How soon we forget.  How soon I forget how important love is in life.  My other feelings take over.  And Love?  Second place.
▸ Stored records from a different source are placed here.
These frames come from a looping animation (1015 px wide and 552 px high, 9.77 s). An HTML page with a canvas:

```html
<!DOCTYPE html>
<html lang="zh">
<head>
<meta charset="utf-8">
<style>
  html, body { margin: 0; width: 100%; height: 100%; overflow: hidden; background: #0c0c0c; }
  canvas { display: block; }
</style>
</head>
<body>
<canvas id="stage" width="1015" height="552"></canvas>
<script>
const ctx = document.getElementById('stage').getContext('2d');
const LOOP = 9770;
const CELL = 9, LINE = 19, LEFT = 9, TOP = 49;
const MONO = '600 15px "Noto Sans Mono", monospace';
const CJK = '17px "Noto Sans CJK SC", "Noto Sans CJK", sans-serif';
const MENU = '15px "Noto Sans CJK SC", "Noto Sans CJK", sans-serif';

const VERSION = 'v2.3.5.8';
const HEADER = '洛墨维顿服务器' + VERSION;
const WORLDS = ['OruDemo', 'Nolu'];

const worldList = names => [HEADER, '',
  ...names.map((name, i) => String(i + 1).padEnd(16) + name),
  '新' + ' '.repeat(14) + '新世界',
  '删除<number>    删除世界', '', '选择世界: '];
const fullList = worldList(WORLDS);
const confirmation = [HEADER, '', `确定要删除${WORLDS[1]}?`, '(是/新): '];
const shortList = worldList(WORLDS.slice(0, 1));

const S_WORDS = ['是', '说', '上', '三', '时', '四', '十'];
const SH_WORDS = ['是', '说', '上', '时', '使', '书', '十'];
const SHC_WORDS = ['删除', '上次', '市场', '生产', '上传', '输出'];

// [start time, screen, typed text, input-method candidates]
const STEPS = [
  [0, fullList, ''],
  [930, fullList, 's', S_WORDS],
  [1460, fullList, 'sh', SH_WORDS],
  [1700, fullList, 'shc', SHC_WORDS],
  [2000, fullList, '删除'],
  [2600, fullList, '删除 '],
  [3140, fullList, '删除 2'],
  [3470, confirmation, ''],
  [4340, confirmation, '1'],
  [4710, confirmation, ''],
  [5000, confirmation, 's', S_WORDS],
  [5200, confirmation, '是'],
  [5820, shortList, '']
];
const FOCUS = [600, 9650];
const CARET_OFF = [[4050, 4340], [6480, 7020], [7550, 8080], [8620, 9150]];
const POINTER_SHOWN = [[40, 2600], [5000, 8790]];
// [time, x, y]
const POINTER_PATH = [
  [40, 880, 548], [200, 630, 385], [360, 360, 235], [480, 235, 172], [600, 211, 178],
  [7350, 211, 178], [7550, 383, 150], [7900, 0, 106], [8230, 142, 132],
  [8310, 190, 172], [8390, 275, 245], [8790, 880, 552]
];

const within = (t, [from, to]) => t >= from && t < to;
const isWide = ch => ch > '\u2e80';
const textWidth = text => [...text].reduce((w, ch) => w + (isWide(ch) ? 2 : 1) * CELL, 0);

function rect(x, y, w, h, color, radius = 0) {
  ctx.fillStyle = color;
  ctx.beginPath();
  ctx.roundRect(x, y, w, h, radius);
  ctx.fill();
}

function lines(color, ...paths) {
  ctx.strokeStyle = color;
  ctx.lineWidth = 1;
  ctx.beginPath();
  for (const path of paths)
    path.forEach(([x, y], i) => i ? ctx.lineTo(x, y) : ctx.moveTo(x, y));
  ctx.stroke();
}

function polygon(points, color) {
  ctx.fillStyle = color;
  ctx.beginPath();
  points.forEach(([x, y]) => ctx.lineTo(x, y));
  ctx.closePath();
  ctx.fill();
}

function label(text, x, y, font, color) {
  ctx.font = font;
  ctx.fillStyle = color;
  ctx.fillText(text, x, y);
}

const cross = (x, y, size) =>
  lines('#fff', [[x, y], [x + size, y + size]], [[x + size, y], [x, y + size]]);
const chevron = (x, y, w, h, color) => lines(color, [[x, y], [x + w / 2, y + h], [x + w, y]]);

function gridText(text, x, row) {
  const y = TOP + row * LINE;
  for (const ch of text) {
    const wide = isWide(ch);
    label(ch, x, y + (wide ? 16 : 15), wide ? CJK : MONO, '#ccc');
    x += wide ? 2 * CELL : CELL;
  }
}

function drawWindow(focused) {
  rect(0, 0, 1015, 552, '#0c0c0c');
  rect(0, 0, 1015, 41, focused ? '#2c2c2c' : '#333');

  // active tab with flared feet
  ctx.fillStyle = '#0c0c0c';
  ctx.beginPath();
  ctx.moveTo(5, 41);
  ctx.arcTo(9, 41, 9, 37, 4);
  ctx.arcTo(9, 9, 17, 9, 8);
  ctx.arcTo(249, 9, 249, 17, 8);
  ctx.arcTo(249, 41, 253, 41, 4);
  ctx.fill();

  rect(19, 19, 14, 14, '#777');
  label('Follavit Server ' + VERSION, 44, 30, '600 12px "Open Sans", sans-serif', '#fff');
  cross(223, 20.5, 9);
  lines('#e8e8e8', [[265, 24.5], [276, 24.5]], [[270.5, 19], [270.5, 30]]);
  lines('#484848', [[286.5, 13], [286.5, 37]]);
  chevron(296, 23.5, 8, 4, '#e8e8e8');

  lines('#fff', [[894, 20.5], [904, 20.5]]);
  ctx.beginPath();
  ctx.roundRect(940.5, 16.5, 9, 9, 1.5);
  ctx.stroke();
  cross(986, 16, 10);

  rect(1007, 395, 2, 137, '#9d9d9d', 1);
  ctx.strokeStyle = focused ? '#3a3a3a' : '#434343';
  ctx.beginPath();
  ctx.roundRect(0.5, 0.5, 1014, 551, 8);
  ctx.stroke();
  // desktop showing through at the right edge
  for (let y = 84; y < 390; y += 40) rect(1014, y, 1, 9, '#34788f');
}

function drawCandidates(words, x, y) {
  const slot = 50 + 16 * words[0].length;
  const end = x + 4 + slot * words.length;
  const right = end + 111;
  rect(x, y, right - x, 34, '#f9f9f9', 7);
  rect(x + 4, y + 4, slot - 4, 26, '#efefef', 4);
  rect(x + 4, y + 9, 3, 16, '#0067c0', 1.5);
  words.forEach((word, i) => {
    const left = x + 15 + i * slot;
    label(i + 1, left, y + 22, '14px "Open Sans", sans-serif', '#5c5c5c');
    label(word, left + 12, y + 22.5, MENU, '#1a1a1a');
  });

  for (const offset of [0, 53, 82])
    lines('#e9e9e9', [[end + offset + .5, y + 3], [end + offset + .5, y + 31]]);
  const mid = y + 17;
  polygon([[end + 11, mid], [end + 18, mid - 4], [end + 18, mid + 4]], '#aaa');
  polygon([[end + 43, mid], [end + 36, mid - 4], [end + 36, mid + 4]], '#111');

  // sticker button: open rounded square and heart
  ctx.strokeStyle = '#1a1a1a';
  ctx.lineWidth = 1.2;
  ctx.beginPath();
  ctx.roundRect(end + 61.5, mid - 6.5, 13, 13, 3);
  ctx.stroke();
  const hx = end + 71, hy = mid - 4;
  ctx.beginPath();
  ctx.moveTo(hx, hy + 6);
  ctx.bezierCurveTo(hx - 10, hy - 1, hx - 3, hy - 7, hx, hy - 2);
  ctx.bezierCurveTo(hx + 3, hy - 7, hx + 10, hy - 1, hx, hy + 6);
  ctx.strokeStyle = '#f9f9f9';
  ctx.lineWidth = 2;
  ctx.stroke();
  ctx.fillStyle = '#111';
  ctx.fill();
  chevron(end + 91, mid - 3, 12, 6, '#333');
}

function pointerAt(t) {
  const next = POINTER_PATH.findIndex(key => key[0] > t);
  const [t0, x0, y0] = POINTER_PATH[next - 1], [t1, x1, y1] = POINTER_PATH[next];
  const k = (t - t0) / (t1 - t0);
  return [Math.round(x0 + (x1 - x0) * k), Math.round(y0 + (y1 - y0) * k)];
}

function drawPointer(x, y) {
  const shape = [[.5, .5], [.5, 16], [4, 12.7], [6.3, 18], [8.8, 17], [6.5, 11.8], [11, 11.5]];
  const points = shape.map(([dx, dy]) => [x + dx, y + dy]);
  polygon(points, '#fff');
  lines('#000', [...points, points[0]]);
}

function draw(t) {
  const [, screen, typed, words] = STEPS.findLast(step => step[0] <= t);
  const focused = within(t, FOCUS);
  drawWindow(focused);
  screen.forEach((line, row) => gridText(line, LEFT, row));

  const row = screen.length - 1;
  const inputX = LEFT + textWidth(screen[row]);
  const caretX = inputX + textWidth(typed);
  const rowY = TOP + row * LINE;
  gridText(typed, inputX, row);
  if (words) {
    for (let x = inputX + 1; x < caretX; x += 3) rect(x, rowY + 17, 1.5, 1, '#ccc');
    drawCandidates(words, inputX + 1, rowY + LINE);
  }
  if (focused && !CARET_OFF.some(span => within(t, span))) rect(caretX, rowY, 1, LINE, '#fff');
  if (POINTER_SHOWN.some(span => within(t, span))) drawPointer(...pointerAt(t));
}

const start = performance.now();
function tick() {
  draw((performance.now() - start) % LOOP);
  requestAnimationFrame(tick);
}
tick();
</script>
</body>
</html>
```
And God is love.  2nd place when sin wins.  2nd place when I'm too busy.  2nd place when I'm too stressed and worried.  That there is a difference between a sinner and a saint, where Love resides in your life.  We read today from the book of Love, the Bible, "Do nothing out of selfishness or out of vainglory; rather, humbly regard others as more important than yourselves, each looking out not for his own interests...".  I am a leader.  I am a leader at work, at home, and at church.  Leading is pointing others in a direction, and how I do it and to what I point to is the key.  Do I point to love?  Or do I point to anger?  Do I point to humility, or do I point to pride?  Do I serve Love with Love or do I serve Love with frustration, resentment of others and disappointment?  God is dynamic and you will NEVER understand Him.  Then, the equation is the same, Love itself is Dynamic.  They say Love is a never ending action, always in movement, never standing still or in the past.  It is the always here and now.  That's why we shan't live worshipping idols and the worst, is being idle.  Idle worship is standing away from God, waiting for something to happen, not even reaching out for help, or to help.  We prayed today "In You Oh Lord I have found my Peace".  Jesus comes to us.  He says give to those who won't be able to repay you.  I always joke when someone does a favor back to me, like if I hold the door open and then they do it right back I say "the favor has cancelled itself out, it wasn't ever a favor".  The same for all of us that are always helping each other out, think about it, it cancels out, no real favor was granted, so you gotta keep giving until one can't repay you.  Keep GIVING.  Don't ever give up.  Keep giving more and more into faith.  I will let you in on a secret.  It is in the trying, and I'm referring to receiving Jesus in the Eucharist.  We go, repented, having confessed, we declare by word and deed that we are trying and He fortifies what you offer, He makes what you offer stronger.  This is why it is a sin to not keep Holy the Sabbath, because you stop trying.  As I read today's Holy Scriptures I said to myself "God can handle my sins...but I can't".  And that's why I got to keep trying.  God is greater, and I need something greater.  Love is greater, I need that.  I need your love.  I need to be love.  We need it and we die for it.  I told my wife as we heard a song I recorded "I Need You So", I said "I wanted to sing this song at the festival and dedicate it to a litle 12 yr. old girl that took her life here in town.  It says how we need somebody to feel like some body.  Later it says "Lord I need your body" to fufill mine.  The body is the soul in this body we live in now.  God is asking to never wait for anything in return, much like when He forgives a dumb wretched sinner like me, and you.  Dumb because we fall again, and again, in the same traps.  Isn't that dumb?  We need the wisdom.  And Wisdom is God, and it points to being a Holy Soul that belongs to God.  Therefore, next time sin arises you can say..."No thanks.  I belong to God now."